What you are asked to do
One figure is the whole answer: the number of lines below that contain the word "stroke".

Data

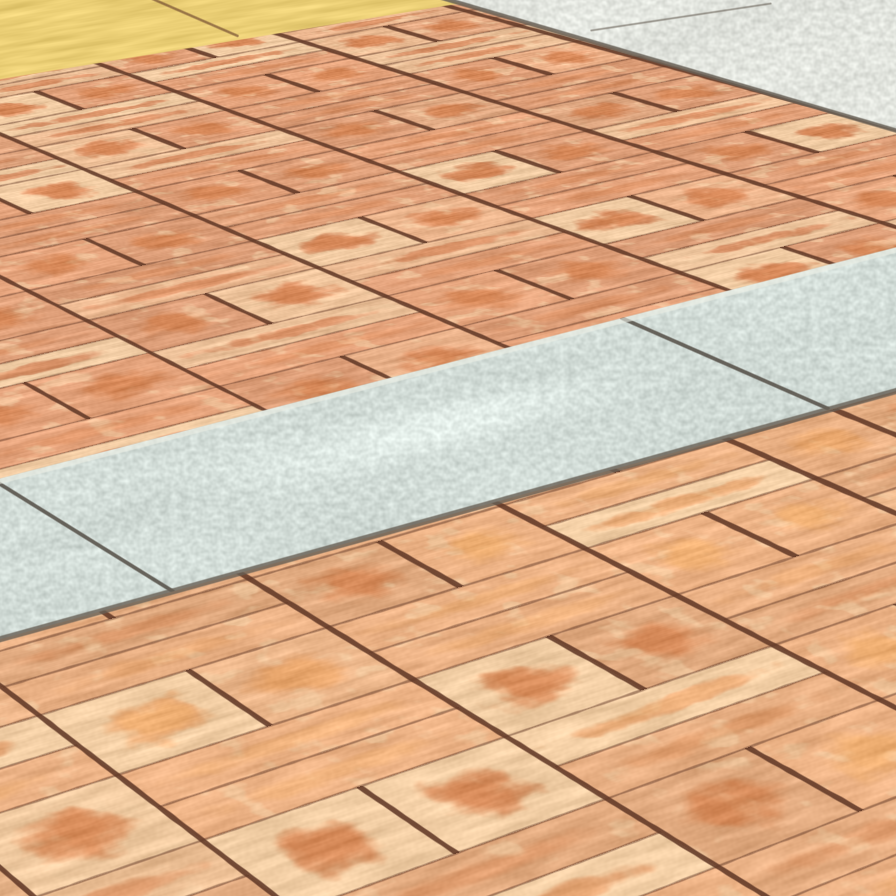
Give the GLSL for this texture, as a WebGL 1 fragment shader.

```glsl
precision highp float;
// Basket-weave brick paving in perspective, crossed by a pale granite band.
uniform vec2 u_resolution;

// Lines are stored as (slope, height at the left edge), with y pointing down.
const vec2 BAND_TOP = vec2(-0.258, 0.534);
const vec2 BAND_BOTTOM = vec2(-0.277, 0.7135);
const vec2 WALK_EDGE = vec2(0.292, -0.1463);
const vec2 YELLOW_EDGE = vec2(-0.165, 0.0885);

const vec3 CLAY_FAR = vec3(0.88, 0.63, 0.48);
const vec3 CLAY_NEAR = vec3(0.90, 0.68, 0.51);
const vec3 CREAM = vec3(0.96, 0.84, 0.68);
const vec3 RUST = vec3(0.82, 0.49, 0.29);
const vec3 AMBER = vec3(0.94, 0.68, 0.42);
const vec3 GROOVE = vec3(0.38, 0.22, 0.15);
const vec3 GRANITE = vec3(0.82, 0.86, 0.84);
const vec3 WALK = vec3(0.89, 0.90, 0.875);
const vec3 YELLOW = vec3(0.92, 0.81, 0.46);
const vec3 SHADOW = vec3(0.40, 0.37, 0.33);

float pixel;

float hash(vec2 p) {
  vec3 q = fract(vec3(p.xyx) * 0.1031);
  q += dot(q, q.yzx + 33.33);
  return fract((q.x + q.y) * q.z);
}

float gradientAt(vec2 cell, vec2 offset) {
  float a = 6.2832 * hash(cell);
  return dot(vec2(cos(a), sin(a)), offset);
}

float noise(vec2 p) {
  vec2 i = floor(p), f = fract(p);
  vec2 s = f * f * f * (f * (f * 6.0 - 15.0) + 10.0);
  vec2 e = vec2(1.0, 0.0);
  return mix(mix(gradientAt(i, f), gradientAt(i + e, f - e), s.x),
             mix(gradientAt(i + e.yx, f - e.yx), gradientAt(i + 1.0, f - 1.0), s.x), s.y);
}

float fbm(vec2 p) {
  float sum = 0.0, amp = 1.0;
  for (int i = 0; i < 3; i++) {
    sum += amp * noise(p);
    p = p * 2.03 + 17.1;
    amp *= 0.5;
  }
  return sum;
}

float cross2(vec2 a, vec2 b) { return a.x * b.y - a.y * b.x; }

// Signed distance to a line, positive below it.
float below(vec2 p, vec2 line) {
  return (p.y - line.x * p.x - line.y) * inversesqrt(1.0 + line.x * line.x);
}

float cover(float d) { return smoothstep(-pixel, pixel, d); }

float stroke(float d, float halfWidth) { return cover(halfWidth - abs(d)); }

float segment(vec2 p, vec2 a, vec2 b) {
  vec2 ab = b - a;
  return length(p - a - ab * clamp(dot(p - a, ab) / dot(ab, ab), 0.0, 1.0));
}

// Inverts a perspective grid, then alternates paired squares and stacked long bricks.
vec3 bricks(vec2 p, vec2 origin, vec2 du, vec2 dv, vec2 persp, float near) {
  vec2 m1 = du - persp.x * p, m2 = dv - persp.y * p, r = p - origin;
  float det = cross2(m1, m2);
  vec2 q = vec2(cross2(r, m2), cross2(m1, r)) / det;
  vec2 span = abs(det) / ((1.0 + dot(persp, q)) * vec2(length(m2), length(m1)));
  q.x += 0.5;

  vec2 cell = floor(q);
  float isSquare = 1.0 - mod(cell.x + cell.y, 2.0);
  vec2 split = mix(vec2(1.0, 2.0), vec2(2.0, 1.0), isSquare);
  vec2 t = fract(q) * split;
  vec2 id = cell * 2.0 + floor(t) + 60.0 + near * 37.0;
  vec2 c = fract(t) * 2.0 - 1.0;
  float tone = hash(id), kind = hash(id + 11.7);

  // Kiln marks: streaks, a burnt heart and a pale rim.
  float grain = fbm(vec2(q.x * 4.0, q.y * 9.0) + id);
  float blotch = fbm(q * vec2(7.0, 3.0) + id * 3.0);
  float heart = length(c / mix(vec2(0.85, 0.50), vec2(0.68, 0.64), isSquare)) + 0.5 * blotch;
  float burnt = 1.0 - smoothstep(0.35, 1.05, heart);
  float pale = smoothstep(0.62, 0.9, kind) * smoothstep(0.6, 1.0, heart);
  vec3 col = mix(CLAY_FAR, CLAY_NEAR, near) * (0.97 + 0.07 * tone);
  col = mix(col, CREAM, 0.8 * pale + 0.45 * smoothstep(0.18, 0.5, blotch) * (1.0 - pale));
  vec3 core = mix(RUST, AMBER, smoothstep(0.45, 0.75, tone) * near);
  col = mix(col, core, burnt * mix(0.38, 0.72, isSquare));
  col += 0.10 * grain + 0.025 * noise(p * 190.0);

  // Deep grooves follow the columns; fine joints cross them.
  vec2 edge = (0.5 - 0.5 * abs(c)) / split * span;
  float wobble = 0.0007 * noise(p * 60.0);
  float fine = stroke(edge.y + wobble, mix(0.0008, 0.0012, near));
  float deep = stroke(edge.x + wobble, mix(0.0020, 0.0028, near));
  col = mix(col, GROOVE, 0.5 * fine);
  return mix(col, GROOVE, 0.88 * deep);
}

vec3 stone(vec2 p, vec3 base) {
  float speckle = noise(p * vec2(95.0, 150.0)) + 0.7 * noise(p * 230.0);
  float sheen = fbm(vec2(p.x * 3.0, (p.y + 0.26 * p.x) * 18.0));
  return base + 0.09 * speckle + 0.04 * sheen;
}

void main() {
  pixel = 1.0 / u_resolution.y;
  vec2 p = gl_FragCoord.xy / u_resolution;
  p.y = 1.0 - p.y;
  float top = below(p, BAND_TOP), bottom = below(p, BAND_BOTTOM);
  float walk = below(p, WALK_EDGE), yellow = below(p, YELLOW_EDGE);

  // Far and near brick fields.
  vec3 col;
  if (top < 0.04) {
    col = bricks(p, vec2(0.267, 0.190), vec2(0.234, -0.0395),
                 vec2(0.0557, 0.0191), vec2(0.0375, -0.029), 0.0);
  } else {
    col = bricks(p, vec2(0.423, 0.604), vec2(0.3044, -0.0486),
                 vec2(0.072, 0.0267), vec2(0.0545, -0.037), 1.0);
  }

  // Yellow ribbed strip.
  vec3 strip = YELLOW + 0.10 * fbm(vec2(p.x * 9.0, yellow * 110.0));
  strip = mix(strip, GROOVE, 0.6 * stroke(segment(p, vec2(0.15, -0.01), vec2(0.265, 0.04)), 0.0014));
  col = mix(col, strip, cover(-yellow));

  // Pale walkway in the far corner.
  vec3 slab = stone(p, WALK);
  slab = mix(slab, SHADOW, 0.6 * stroke(segment(p, vec2(0.66, 0.034), vec2(0.86, 0.004)), 0.001));
  col = mix(col, slab, cover(-walk));
  col = mix(col, SHADOW, 0.85 * stroke(walk, 0.0024));

  // Granite band with a soft highlight, slab joints and a shaded lower edge.
  vec3 band = stone(p, GRANITE);
  band += 0.07 * exp(-pow((p.y + 0.24 * p.x - 0.595) / 0.022, 2.0) - pow((p.x - 0.45) / 0.22, 2.0));
  float joint = min(segment(p, vec2(-0.01, 0.534), vec2(0.193, 0.660)),
                    segment(p, vec2(0.694, 0.355), vec2(0.924, 0.456)));
  band = mix(band, SHADOW * 0.8, 0.85 * stroke(joint, 0.0021));
  band = mix(band, vec3(0.93, 0.94, 0.90), 0.6 * stroke(top - 0.003, 0.003));
  col = mix(col, band, cover(top) * cover(-bottom));
  col = mix(col, SHADOW, 0.8 * stroke(bottom, 0.0034));
  gl_FragColor = vec4(clamp(col, 0.0, 1.0), 1.0);
}
```
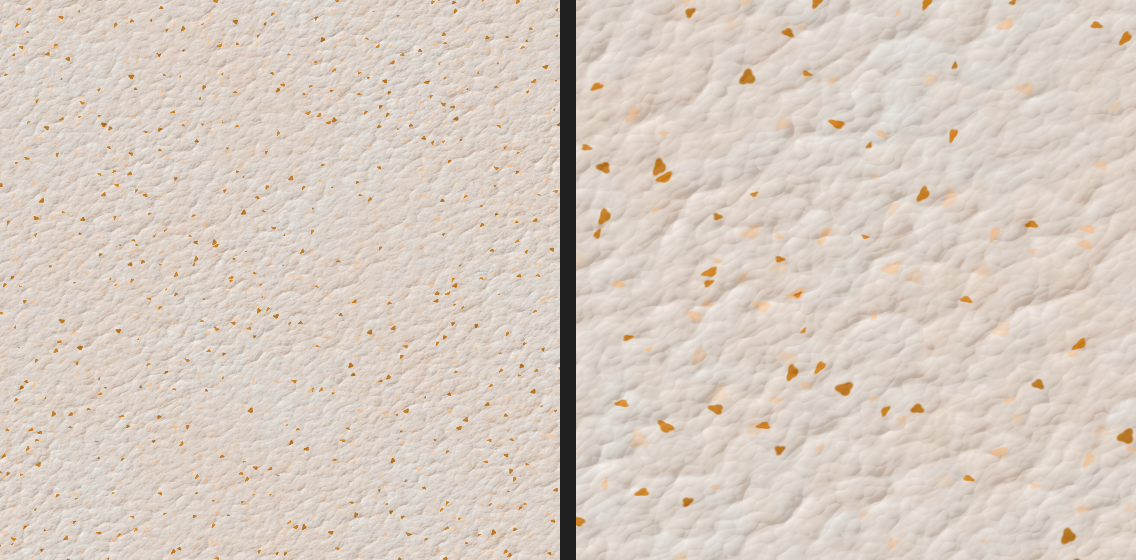
Left: the whole. Right: its middle third, enlarged.
Give the GLSL for this texture, as a three.js fragment shader.

```glsl
// Pale pebbled stucco with slanted grains, ochre chips and faint peach flecks.
#define GRAIN_SCALE 62.0
#define GRAIN_ANGLE 0.42
#define GRAIN_STRETCH 1.45
#define RELIEF_GAIN 1.55
#define OCHRE_GRID 32.0
#define PEACH_GRID 42.0
#define EDGE 0.0011
#define BASE_COLOR vec3(0.862, 0.819, 0.782)
#define RELIEF_COLOR vec3(0.040, 0.047, 0.052)
#define PINK_SHIFT vec3(0.006, -0.013, -0.024)
#define OCHRE_COLOR vec3(0.770, 0.480, 0.120)
#define PEACH_COLOR vec3(0.930, 0.740, 0.560)

varying vec2 vUv;

vec3 hash3(vec2 cell) {
  vec3 q = fract(cell.xyx * vec3(0.1031, 0.1030, 0.0973));
  q += dot(q, q.yxz + 33.33);
  return fract((q.xxy + q.yzz) * q.zyx);
}

vec2 rotate(vec2 p, float angle) {
  float c = cos(angle), s = sin(angle);
  return vec2(c * p.x + s * p.y, c * p.y - s * p.x);
}

// Slow drift from layered sines, about -1 to 1
float drift(vec2 p) {
  return 0.5 * sin(p.x * 9.0 + 2.0 * sin(p.y * 7.0 + 1.0))
       + 0.5 * sin(p.y * 13.0 - p.x * 6.0 + 1.7 * sin(p.x * 11.0));
}

// Soft cellular domes: xy = offset from the dome centre, z = grain tint
vec3 grains(vec2 p) {
  p += 0.22 * sin(p.yx * 1.7 + 1.3 * sin(p * 0.63));
  vec2 cell = floor(p);
  vec3 sum = vec3(0.0);
  float total = 0.0;
  for (int y = -1; y <= 1; y++) {
    for (int x = -1; x <= 1; x++) {
      vec2 id = cell + vec2(float(x), float(y));
      vec3 rnd = hash3(id);
      vec2 away = p - id - rnd.xy;
      float weight = (0.15 + rnd.z) * exp(-11.0 * dot(away, away));
      sum += weight * vec3(away, fract(rnd.z * 17.0));
      total += weight;
    }
  }
  return sum / max(total, 0.00001);
}

// Scattered irregular chips: x = coverage, y = random shade
vec2 chips(vec2 uv, float grid, float share, float halfLength, float seed) {
  vec2 p = uv * grid;
  vec2 cell = floor(p);
  vec2 result = vec2(0.0);
  for (int y = -1; y <= 1; y++) {
    for (int x = -1; x <= 1; x++) {
      vec2 id = cell + vec2(float(x), float(y));
      vec3 place = hash3(id + seed);
      vec3 form = hash3(id + seed + 57.0);
      vec2 d = rotate((p - id - place.xy) / grid, GRAIN_ANGLE + 1.8 * (form.x - 0.5));
      d.y *= 1.2 + 0.9 * form.y;
      float outline = 1.0 + 0.2 * sin(3.0 * atan(d.y, d.x + 0.000001) + 6.3 * form.z);
      float radius = halfLength * mix(0.5, 1.25, form.z) * outline;
      float present = step(place.z, share);
      float cover = present * (1.0 - smoothstep(-EDGE, EDGE, length(d) - radius));
      if (cover > result.x) result = vec2(cover, form.y);
    }
  }
  return result;
}

void main() {
  // Slanted grain space, with the light kept at the upper left
  vec2 p = rotate(vUv, GRAIN_ANGLE) / vec2(GRAIN_STRETCH, 1.0) * GRAIN_SCALE;
  vec2 light = rotate(vec2(-0.6, 0.8), GRAIN_ANGLE);
  float slow = drift(vUv);

  // Three sizes of grain lit by their slopes
  vec3 coarse = grains(p);
  vec3 medium = grains(rotate(p, 0.35) * 1.9 + 19.0);
  vec3 fine = grains(rotate(p, -0.3) * 3.6 + 43.0);
  float slope = dot(coarse.xy, light)
              + 0.85 * dot(rotate(medium.xy, -0.35), light)
              + 0.65 * dot(rotate(fine.xy, 0.3), light);
  float relief = RELIEF_GAIN * slope * (1.0 + 0.15 * slow);
  relief += 0.35 * (medium.z - 0.5);
  relief -= 0.9 * smoothstep(0.55, 1.5, -relief);

  // Plaster with a patchy pink tint
  float pink = 0.55 * drift(vUv * 1.3 + 4.0) + 1.4 * (coarse.z - 0.5);
  vec3 color = BASE_COLOR + relief * RELIEF_COLOR + pink * PINK_SHIFT;

  // Soft peach flecks below crisp ochre chips
  vec2 peach = chips(vUv, PEACH_GRID, 0.36 + 0.12 * slow, 0.0046, 11.0);
  vec3 peachLit = PEACH_COLOR + 0.6 * relief * RELIEF_COLOR;
  color = mix(color, peachLit, peach.x * mix(0.25, 0.85, peach.y));
  vec2 ochre = chips(vUv, OCHRE_GRID, 0.40 + 0.12 * slow, 0.0040, 83.0);
  vec3 ochreLit = OCHRE_COLOR * mix(0.92, 1.08, ochre.y) + 0.7 * relief * RELIEF_COLOR;
  color = mix(color, ochreLit, ochre.x * 0.95);

  gl_FragColor = vec4(clamp(color, 0.0, 1.0), 1.0);
}
```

Expected output
9